Cyber conference highlights criminal activity under our noses

In a bone-chilling demonstration, FIU alumnus and Secret Service Agent Robert Villanueva recently directed an operative to commit cybertheft from the comfort of the MARC Pavilion.

Shielded from view by a black curtain, the man with a Russian accent spoke over a microphone while his interaction with the “Deep Web”—the part of the Internet not accessible through standard search engines because it serves to facilitate illicit activity—was projected onto a large overhead screen. Attendees of FIU’s “Trends in Cybersecurity” conference followed along in rapt attention as he purchased active credit card numbers and, in one case, an American citizen’s social security number, each for a few dollars.

“There are thousands of people doing this online,” said Villanueva, who heads the Electronic Crimes Task Force in South Florida. “I’m not going to sugarcoat it. I want the academics to know. I want the community to know what’s really happening out there.”


Robert Villanueva of the Secret Service, arms extended, stands in front of a screen displaying a page on the Deep Web on which a list of active credit card numbers are available for purchase.

Presented by the Department of Electrical & Computer Engineering within the College of Engineering & Computing, the conference focused on credit card fraud, which nationally totals $8.6 billion per year. Miami-Dade County is number one for such crimes, Villanueva told the audience, and just earlier this month his unit shut down a large operation in Kendall that was printing counterfeit credit cards with numbers purchased off the Deep Web.

Most of that data was acquired through major security breaches, such as the one at Target in December of 2013 and Home Depot last year. Overseas hackers, almost exclusively Russian nationals or other Russian speakers living around the world, take the information and sell it in bulk to vendors who then parse it out online to anyone looking to buy.

“The position of the United States Secret Service headquarters is that cybercrime originating from Eastern Europe is the biggest threat to the financial infrastructure of the United States of America by far,” Villaneuva said. “I’m not talking about people hacking into your computer networks to steal intellectual property or hacking the Department of Defense for national secrets. These are cybercriminals, cyberthieves that are online. They’re in it for the profit, period.”

The current upgrade to credit cards embedded with EMV chips—a security measure common in Europe and now required in the United States—should cut down on the stealing of card information associated with on-site purchases, as discussed in a panel session during the conference. At the point of purchase, the chip encrypts data in a way that protects it from, for example, being recorded by “skimmers,” the hidden machinery that thieves attach to credit card swipers at ATMs and gas stations.

Building awareness

The conference brought together FIU faculty and students with industry professionals and experts to drive home the seriousness of the matter and spread the word.

“Security has only become an issue over the last 10 years.
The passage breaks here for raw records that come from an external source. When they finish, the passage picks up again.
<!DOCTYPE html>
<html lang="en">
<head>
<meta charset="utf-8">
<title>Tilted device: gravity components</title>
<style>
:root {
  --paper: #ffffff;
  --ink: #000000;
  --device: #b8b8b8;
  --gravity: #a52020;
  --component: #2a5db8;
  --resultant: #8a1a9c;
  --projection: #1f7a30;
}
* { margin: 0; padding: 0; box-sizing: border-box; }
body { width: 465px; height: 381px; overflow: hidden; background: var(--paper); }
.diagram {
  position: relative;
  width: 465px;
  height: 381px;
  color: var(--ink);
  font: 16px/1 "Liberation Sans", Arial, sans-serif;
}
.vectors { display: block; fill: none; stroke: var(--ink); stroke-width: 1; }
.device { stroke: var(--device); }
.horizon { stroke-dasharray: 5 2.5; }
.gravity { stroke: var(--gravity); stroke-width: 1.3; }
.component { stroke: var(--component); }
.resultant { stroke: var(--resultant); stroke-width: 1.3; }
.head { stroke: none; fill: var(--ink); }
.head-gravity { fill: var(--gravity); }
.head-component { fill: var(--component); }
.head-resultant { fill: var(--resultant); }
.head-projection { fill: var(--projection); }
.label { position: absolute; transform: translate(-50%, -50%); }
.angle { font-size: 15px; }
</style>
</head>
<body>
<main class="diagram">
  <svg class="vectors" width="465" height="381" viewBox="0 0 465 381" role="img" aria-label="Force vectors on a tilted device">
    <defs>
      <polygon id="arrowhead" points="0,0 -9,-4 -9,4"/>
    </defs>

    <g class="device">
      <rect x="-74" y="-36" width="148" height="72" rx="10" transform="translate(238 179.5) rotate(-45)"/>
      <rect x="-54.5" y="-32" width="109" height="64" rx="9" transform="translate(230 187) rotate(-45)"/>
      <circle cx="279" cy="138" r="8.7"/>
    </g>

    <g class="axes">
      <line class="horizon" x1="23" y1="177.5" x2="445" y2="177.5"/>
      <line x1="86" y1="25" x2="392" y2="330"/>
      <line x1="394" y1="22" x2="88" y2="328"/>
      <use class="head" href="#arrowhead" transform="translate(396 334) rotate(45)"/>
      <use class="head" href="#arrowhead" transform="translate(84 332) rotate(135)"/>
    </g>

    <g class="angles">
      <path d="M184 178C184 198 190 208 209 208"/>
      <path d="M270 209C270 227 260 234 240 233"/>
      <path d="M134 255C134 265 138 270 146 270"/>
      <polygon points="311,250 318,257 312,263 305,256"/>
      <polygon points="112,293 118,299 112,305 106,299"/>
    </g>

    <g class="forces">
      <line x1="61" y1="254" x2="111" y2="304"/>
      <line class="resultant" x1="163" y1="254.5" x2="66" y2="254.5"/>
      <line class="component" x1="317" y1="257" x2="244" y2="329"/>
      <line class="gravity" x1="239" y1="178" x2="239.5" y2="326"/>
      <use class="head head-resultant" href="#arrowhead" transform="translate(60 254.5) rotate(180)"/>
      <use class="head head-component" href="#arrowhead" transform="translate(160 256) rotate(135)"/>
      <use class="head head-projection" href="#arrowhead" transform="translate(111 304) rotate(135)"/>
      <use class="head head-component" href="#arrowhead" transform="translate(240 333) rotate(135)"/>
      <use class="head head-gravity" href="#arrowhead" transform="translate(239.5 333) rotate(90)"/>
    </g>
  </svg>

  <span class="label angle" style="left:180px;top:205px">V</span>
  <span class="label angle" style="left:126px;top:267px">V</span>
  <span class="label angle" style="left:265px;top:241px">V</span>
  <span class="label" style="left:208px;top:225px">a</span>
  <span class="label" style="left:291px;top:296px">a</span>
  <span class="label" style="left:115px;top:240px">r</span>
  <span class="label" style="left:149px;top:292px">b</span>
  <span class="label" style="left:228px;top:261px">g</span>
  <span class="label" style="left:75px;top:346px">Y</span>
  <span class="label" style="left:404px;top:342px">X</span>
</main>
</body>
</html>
Before that we were thinking about functionality, performance, making life easier for us. And then people started taking advantage of all that,” said Alexander Pons, a lecturer in the Department of Electrical & Computer Engineering.
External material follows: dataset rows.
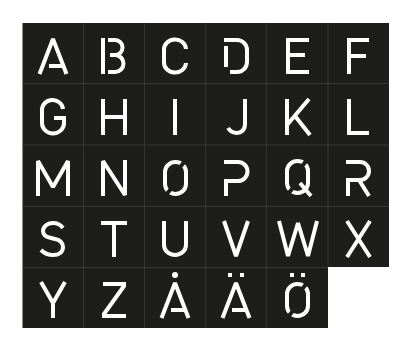
<!DOCTYPE html>
<html lang="sv">
<head>
<meta charset="utf-8">
<title>Stencil alphabet</title>
<style>
:root { --paper: #ffffff; --tile: #1d1d1b; --rule: #474745; --letter: #ffffff; }
html, body { margin: 0; background: var(--paper); overflow: hidden; }
svg { display: block; width: 412px; height: 351px; }
.tiles { fill: var(--tile); }
.rules { stroke: var(--rule); stroke-width: .6; fill: none; }
.letters { fill: none; stroke: var(--letter); stroke-width: 4; stroke-linejoin: bevel; }
.gap { stroke: var(--tile); stroke-width: 4; }
.dot { fill: var(--letter); stroke: none; }
</style>
</head>
<body>
<svg viewBox="0 0 412 351" role="img" aria-label="Stencil alphabet, A to Z with Å, Ä and Ö">
  <defs>
    <path id="letter-a" d="M17.5 51 31 16 44.5 51M27 43H41"/>
    <g id="letter-o">
      <path d="M21 27a10.5 10 0 0 1 21 0V39a10.5 10 0 0 1-21 0Z"/>
      <path class="gap" d="M45 11 33 26M30 40 18 55"/>
    </g>
  </defs>
  <path class="tiles" d="M22.5 23H389V267H328V328H22.5Z"/>
  <path class="rules" d="M83.5 23V328M144.5 23V328M205.5 23V328M266.5 23V328M328 23V267M22.5 83.5H389M22.5 145H389M22.5 206.5H389M22.5 267.5H328"/>
  <g class="letters">
    <g id="row-a-f" transform="translate(0 23)">
      <use href="#letter-a" x="22"/>
      <path id="letter-b" transform="translate(83)" d="M20 15V51M25 17H32a7.5 7.5 0 0 1 0 15H27M32 32a8.5 8.5 0 0 1 0 17H25"/>
      <path id="letter-c" transform="translate(144)" d="M42 26a11 10 0 0 0-22 1V39a11 10 0 0 0 22 1"/>
      <path id="letter-d" transform="translate(206)" d="M18 17H31a10 10 0 0 1 10 10V39a10 10 0 0 1-10 10H24M20 23V44"/>
      <path id="letter-e" transform="translate(267)" stroke-linejoin="miter" style="stroke-linejoin:miter" d="M42 17H21V49H42M21 32H38"/>
      <path id="letter-f" transform="translate(328)" style="stroke-linejoin:miter" d="M41 17H21V51M21 33H38"/>
    </g>
    <g id="row-g-l" transform="translate(0 84)">
      <path id="letter-g" transform="translate(22)" style="stroke-linejoin:miter" d="M41 25a10.5 10 0 0 0-21 2V39a10.5 10 0 0 0 22 0V34H32"/>
      <path id="letter-h" transform="translate(83)" d="M20 15V51M42 15V51M20 33H42"/>
      <path id="letter-i" transform="translate(144)" d="M31 15V51"/>
      <path id="letter-j" transform="translate(206)" d="M39 15V40c0 6-4 9-8 9-4 0-7-2-9-5"/>
      <path id="letter-k" transform="translate(267)" d="M20 15V51M42 15 20 41M28 32 43 51"/>
      <path id="letter-l" transform="translate(328)" style="stroke-linejoin:miter" d="M21 15V49H41"/>
    </g>
    <g id="row-m-r" transform="translate(0 145)">
      <path id="letter-m" transform="translate(22)" d="M16 51V16L31 42 46 16V51"/>
      <path id="letter-n" transform="translate(83)" d="M20 51V16L42 50V15"/>
      <use href="#letter-o" x="144"/>
      <path id="letter-p" transform="translate(206)" style="stroke-linejoin:miter" d="M18 17H32a9.5 9.5 0 0 1 0 19H20V51"/>
      <g id="letter-q" transform="translate(267)">
        <use href="#letter-o" x="-1" y="-1"/>
        <path d="M33 38 44 51"/>
      </g>
      <path id="letter-r" transform="translate(328)" style="stroke-linejoin:miter" d="M18 17H32a9 9 0 0 1 0 18H20V51M31 35 41 51"/>
    </g>
    <g id="row-s-x" transform="translate(0 206)">
      <path id="letter-s" transform="translate(22)" d="M41 22c-3-4-7-5-10-5-6 0-10 4-10 8s3 6 8 7l4 1c5 1 8 4 8 8 0 5-4 8-10 8-6 0-9-2-12-5"/>
      <path id="letter-t" transform="translate(83)" d="M18 17H44M31 17V51"/>
      <path id="letter-u" transform="translate(144)" d="M20 15V39a11 10 0 0 0 22 0V15"/>
      <path id="letter-v" transform="translate(206)" d="M18 15 30 50 42 15"/>
      <path id="letter-w" transform="translate(267)" d="M12 15 21 50 31 17 41 50 50 15"/>
      <path id="letter-x" transform="translate(328)" d="M19 15 42 51M42 15 19 51"/>
    </g>
    <g id="row-y-o" transform="translate(0 267)">
      <path id="letter-y" transform="translate(22)" d="M19 15 31 36 43 15M31 35V51"/>
      <path id="letter-z" transform="translate(83)" style="stroke-linejoin:miter" d="M20 17H41V19L21 47V49H43"/>
      <g id="letter-a-ring">
        <use href="#letter-a" x="144"/>
        <circle class="dot" cx="175" cy="8" r="3"/>
      </g>
      <g id="letter-a-dots">
        <use href="#letter-a" x="205"/>
        <path d="M228 8H232M240 8H244"/>
      </g>
      <g id="letter-o-dots">
        <use href="#letter-o" x="266"/>
        <path d="M290 8H294M301 8H305"/>
      </g>
    </g>
  </g>
</svg>
</body>
</html>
“We trust too much, and I think that’s our biggest liability in some cases,” he said.

Pons gave the example of how easily people relinquish control of their credit cards, be it at a restaurant to pay a bill or at a doctor’s office to satisfy a copay. “One of the things that amazes me is how people hand their credit cards to an individual they don’t know. What stops that individual from easily taking your number, taking your security code on the back and the expiration date?”

Graduate student Swheata Upputolla, already interested in the subject and enrolled in the department’s network security track, said the live demo strengthened her commitment to research in cybersecurity. “I never knew actually that this would happen, [that] in minutes you can buy a stolen credit card. I was completely shocked.”

Even the chair of the department, Shekhar Bhansali, who organized the conference and hopes to make it an annual affair, recalled his own credit card woes while chatting during a break. Soon after using his card to pay for a meal in a Coconut Grove restaurant, his account registered a $6,000 purchase at a nearby shopping center. It drove home for him that individuals must take responsibility for safeguarding their information and stay vigilant.

“Ninety percent of the battle,” he said, “is just being aware of what footprint you are leaving and where.”

Tips for avoiding credit card fraud

  • Use cash to avoid small credit card transactions in which your card is taken out of sight for payment processing. An unscrupulous employee might copy down your information.
  • For the same reason as above, when paying at a restaurant, speak up if your server does not return promptly with your credit card. Coming soon: “Table safe” payments in which the cardholder pays tableside.
  • Choose your bank’s ATM machine over those at gas stations or other questionable locations as the latter have a higher likelihood of being compromised.
  • When making online purchases, restrict your shopping to reputable, larger companies, as they are more likely than smaller ones to be in compliance with industry security standards. (Even then, there are no guarantees, as the examples of the Target and Home Depot data breaches make clear.)
  • Separately, to avoid identity theft and the risk of someone opening credit cards in your name, do not share your social security number when completing most paperwork. While employers and financial institutions (including some credit card issuers) require the information, and various governments need it when you file income taxes or apply for a driver’s license or government benefits, no one else should be asking for it.